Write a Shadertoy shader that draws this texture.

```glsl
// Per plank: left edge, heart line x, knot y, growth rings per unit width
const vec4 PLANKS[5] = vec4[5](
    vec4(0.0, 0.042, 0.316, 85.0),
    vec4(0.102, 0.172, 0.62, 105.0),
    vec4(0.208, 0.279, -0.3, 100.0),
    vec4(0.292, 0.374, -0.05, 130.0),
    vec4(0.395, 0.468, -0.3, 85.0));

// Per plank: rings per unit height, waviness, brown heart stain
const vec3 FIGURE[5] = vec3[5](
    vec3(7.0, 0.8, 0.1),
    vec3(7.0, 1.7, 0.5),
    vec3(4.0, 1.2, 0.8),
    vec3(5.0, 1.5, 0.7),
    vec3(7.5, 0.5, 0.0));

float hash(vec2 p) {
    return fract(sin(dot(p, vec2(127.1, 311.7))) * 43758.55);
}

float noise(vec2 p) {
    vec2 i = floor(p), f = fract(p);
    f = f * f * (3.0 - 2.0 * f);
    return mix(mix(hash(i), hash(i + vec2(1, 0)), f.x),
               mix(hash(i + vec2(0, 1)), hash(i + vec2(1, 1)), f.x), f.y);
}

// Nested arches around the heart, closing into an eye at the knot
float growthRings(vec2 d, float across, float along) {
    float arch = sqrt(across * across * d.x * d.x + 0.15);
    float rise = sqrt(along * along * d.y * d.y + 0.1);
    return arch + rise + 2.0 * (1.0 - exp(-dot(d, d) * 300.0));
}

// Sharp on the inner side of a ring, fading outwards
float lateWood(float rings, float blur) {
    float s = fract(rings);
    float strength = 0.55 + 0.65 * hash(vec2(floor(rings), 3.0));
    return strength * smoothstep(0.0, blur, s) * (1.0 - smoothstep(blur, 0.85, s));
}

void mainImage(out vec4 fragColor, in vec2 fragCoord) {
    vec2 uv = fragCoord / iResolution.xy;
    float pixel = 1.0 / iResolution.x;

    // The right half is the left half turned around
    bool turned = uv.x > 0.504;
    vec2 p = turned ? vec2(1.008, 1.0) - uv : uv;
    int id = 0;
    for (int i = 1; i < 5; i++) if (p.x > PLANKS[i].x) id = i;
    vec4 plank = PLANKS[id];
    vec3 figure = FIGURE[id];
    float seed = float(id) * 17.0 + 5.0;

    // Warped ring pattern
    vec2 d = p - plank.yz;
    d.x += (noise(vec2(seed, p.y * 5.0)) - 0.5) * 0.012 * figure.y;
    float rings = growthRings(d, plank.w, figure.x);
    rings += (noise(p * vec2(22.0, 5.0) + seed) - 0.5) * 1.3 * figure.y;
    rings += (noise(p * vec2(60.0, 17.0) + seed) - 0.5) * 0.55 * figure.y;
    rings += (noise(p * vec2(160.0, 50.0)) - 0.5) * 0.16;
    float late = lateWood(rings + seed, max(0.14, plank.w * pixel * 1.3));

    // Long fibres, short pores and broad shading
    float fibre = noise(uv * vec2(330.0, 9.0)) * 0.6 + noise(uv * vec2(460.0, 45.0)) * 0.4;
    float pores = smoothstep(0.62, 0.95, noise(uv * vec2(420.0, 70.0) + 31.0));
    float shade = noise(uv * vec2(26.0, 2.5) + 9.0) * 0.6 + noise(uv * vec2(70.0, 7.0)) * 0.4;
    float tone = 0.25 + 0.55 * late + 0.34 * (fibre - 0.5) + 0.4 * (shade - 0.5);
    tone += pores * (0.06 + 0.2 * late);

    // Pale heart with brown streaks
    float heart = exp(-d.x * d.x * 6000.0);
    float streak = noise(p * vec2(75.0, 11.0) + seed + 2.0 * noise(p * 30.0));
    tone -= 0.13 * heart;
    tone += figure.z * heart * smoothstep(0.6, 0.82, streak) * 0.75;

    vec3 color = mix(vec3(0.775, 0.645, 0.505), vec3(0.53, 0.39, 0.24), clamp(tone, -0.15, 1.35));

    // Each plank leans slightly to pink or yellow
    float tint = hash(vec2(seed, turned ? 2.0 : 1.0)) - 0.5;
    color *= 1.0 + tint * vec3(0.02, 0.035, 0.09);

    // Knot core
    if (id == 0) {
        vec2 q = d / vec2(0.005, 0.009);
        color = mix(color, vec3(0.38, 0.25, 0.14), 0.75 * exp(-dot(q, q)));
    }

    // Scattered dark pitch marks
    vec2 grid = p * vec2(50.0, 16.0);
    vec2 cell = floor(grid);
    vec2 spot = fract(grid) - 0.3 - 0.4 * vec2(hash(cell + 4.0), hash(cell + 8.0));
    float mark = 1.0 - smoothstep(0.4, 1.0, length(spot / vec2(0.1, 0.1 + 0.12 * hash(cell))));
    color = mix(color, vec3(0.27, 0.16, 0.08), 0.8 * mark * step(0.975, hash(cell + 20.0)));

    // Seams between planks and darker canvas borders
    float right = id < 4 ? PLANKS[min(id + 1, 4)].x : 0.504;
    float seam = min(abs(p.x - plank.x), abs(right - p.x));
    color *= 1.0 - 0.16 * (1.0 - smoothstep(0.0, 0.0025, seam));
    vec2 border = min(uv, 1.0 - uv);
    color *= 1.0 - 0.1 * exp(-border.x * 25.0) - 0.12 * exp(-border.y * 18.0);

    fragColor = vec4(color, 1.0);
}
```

+-------+

WHAT IS EXPECTED >>
Give every part of the material again, exactly as written.

SOLUTION TO THIS TASK >>
Write a Shadertoy shader that draws this texture.

```glsl
// Per plank: left edge, heart line x, knot y, growth rings per unit width
const vec4 PLANKS[5] = vec4[5](
    vec4(0.0, 0.042, 0.316, 85.0),
    vec4(0.102, 0.172, 0.62, 105.0),
    vec4(0.208, 0.279, -0.3, 100.0),
    vec4(0.292, 0.374, -0.05, 130.0),
    vec4(0.395, 0.468, -0.3, 85.0));

// Per plank: rings per unit height, waviness, brown heart stain
const vec3 FIGURE[5] = vec3[5](
    vec3(7.0, 0.8, 0.1),
    vec3(7.0, 1.7, 0.5),
    vec3(4.0, 1.2, 0.8),
    vec3(5.0, 1.5, 0.7),
    vec3(7.5, 0.5, 0.0));

float hash(vec2 p) {
    return fract(sin(dot(p, vec2(127.1, 311.7))) * 43758.55);
}

float noise(vec2 p) {
    vec2 i = floor(p), f = fract(p);
    f = f * f * (3.0 - 2.0 * f);
    return mix(mix(hash(i), hash(i + vec2(1, 0)), f.x),
               mix(hash(i + vec2(0, 1)), hash(i + vec2(1, 1)), f.x), f.y);
}

// Nested arches around the heart, closing into an eye at the knot
float growthRings(vec2 d, float across, float along) {
    float arch = sqrt(across * across * d.x * d.x + 0.15);
    float rise = sqrt(along * along * d.y * d.y + 0.1);
    return arch + rise + 2.0 * (1.0 - exp(-dot(d, d) * 300.0));
}

// Sharp on the inner side of a ring, fading outwards
float lateWood(float rings, float blur) {
    float s = fract(rings);
    float strength = 0.55 + 0.65 * hash(vec2(floor(rings), 3.0));
    return strength * smoothstep(0.0, blur, s) * (1.0 - smoothstep(blur, 0.85, s));
}

void mainImage(out vec4 fragColor, in vec2 fragCoord) {
    vec2 uv = fragCoord / iResolution.xy;
    float pixel = 1.0 / iResolution.x;

    // The right half is the left half turned around
    bool turned = uv.x > 0.504;
    vec2 p = turned ? vec2(1.008, 1.0) - uv : uv;
    int id = 0;
    for (int i = 1; i < 5; i++) if (p.x > PLANKS[i].x) id = i;
    vec4 plank = PLANKS[id];
    vec3 figure = FIGURE[id];
    float seed = float(id) * 17.0 + 5.0;

    // Warped ring pattern
    vec2 d = p - plank.yz;
    d.x += (noise(vec2(seed, p.y * 5.0)) - 0.5) * 0.012 * figure.y;
    float rings = growthRings(d, plank.w, figure.x);
    rings += (noise(p * vec2(22.0, 5.0) + seed) - 0.5) * 1.3 * figure.y;
    rings += (noise(p * vec2(60.0, 17.0) + seed) - 0.5) * 0.55 * figure.y;
    rings += (noise(p * vec2(160.0, 50.0)) - 0.5) * 0.16;
    float late = lateWood(rings + seed, max(0.14, plank.w * pixel * 1.3));

    // Long fibres, short pores and broad shading
    float fibre = noise(uv * vec2(330.0, 9.0)) * 0.6 + noise(uv * vec2(460.0, 45.0)) * 0.4;
    float pores = smoothstep(0.62, 0.95, noise(uv * vec2(420.0, 70.0) + 31.0));
    float shade = noise(uv * vec2(26.0, 2.5) + 9.0) * 0.6 + noise(uv * vec2(70.0, 7.0)) * 0.4;
    float tone = 0.25 + 0.55 * late + 0.34 * (fibre - 0.5) + 0.4 * (shade - 0.5);
    tone += pores * (0.06 + 0.2 * late);

    // Pale heart with brown streaks
    float heart = exp(-d.x * d.x * 6000.0);
    float streak = noise(p * vec2(75.0, 11.0) + seed + 2.0 * noise(p * 30.0));
    tone -= 0.13 * heart;
    tone += figure.z * heart * smoothstep(0.6, 0.82, streak) * 0.75;

    vec3 color = mix(vec3(0.775, 0.645, 0.505), vec3(0.53, 0.39, 0.24), clamp(tone, -0.15, 1.35));

    // Each plank leans slightly to pink or yellow
    float tint = hash(vec2(seed, turned ? 2.0 : 1.0)) - 0.5;
    color *= 1.0 + tint * vec3(0.02, 0.035, 0.09);

    // Knot core
    if (id == 0) {
        vec2 q = d / vec2(0.005, 0.009);
        color = mix(color, vec3(0.38, 0.25, 0.14), 0.75 * exp(-dot(q, q)));
    }

    // Scattered dark pitch marks
    vec2 grid = p * vec2(50.0, 16.0);
    vec2 cell = floor(grid);
    vec2 spot = fract(grid) - 0.3 - 0.4 * vec2(hash(cell + 4.0), hash(cell + 8.0));
    float mark = 1.0 - smoothstep(0.4, 1.0, length(spot / vec2(0.1, 0.1 + 0.12 * hash(cell))));
    color = mix(color, vec3(0.27, 0.16, 0.08), 0.8 * mark * step(0.975, hash(cell + 20.0)));

    // Seams between planks and darker canvas borders
    float right = id < 4 ? PLANKS[min(id + 1, 4)].x : 0.504;
    float seam = min(abs(p.x - plank.x), abs(right - p.x));
    color *= 1.0 - 0.16 * (1.0 - smoothstep(0.0, 0.0025, seam));
    vec2 border = min(uv, 1.0 - uv);
    color *= 1.0 - 0.1 * exp(-border.x * 25.0) - 0.12 * exp(-border.y * 18.0);

    fragColor = vec4(color, 1.0);
}
```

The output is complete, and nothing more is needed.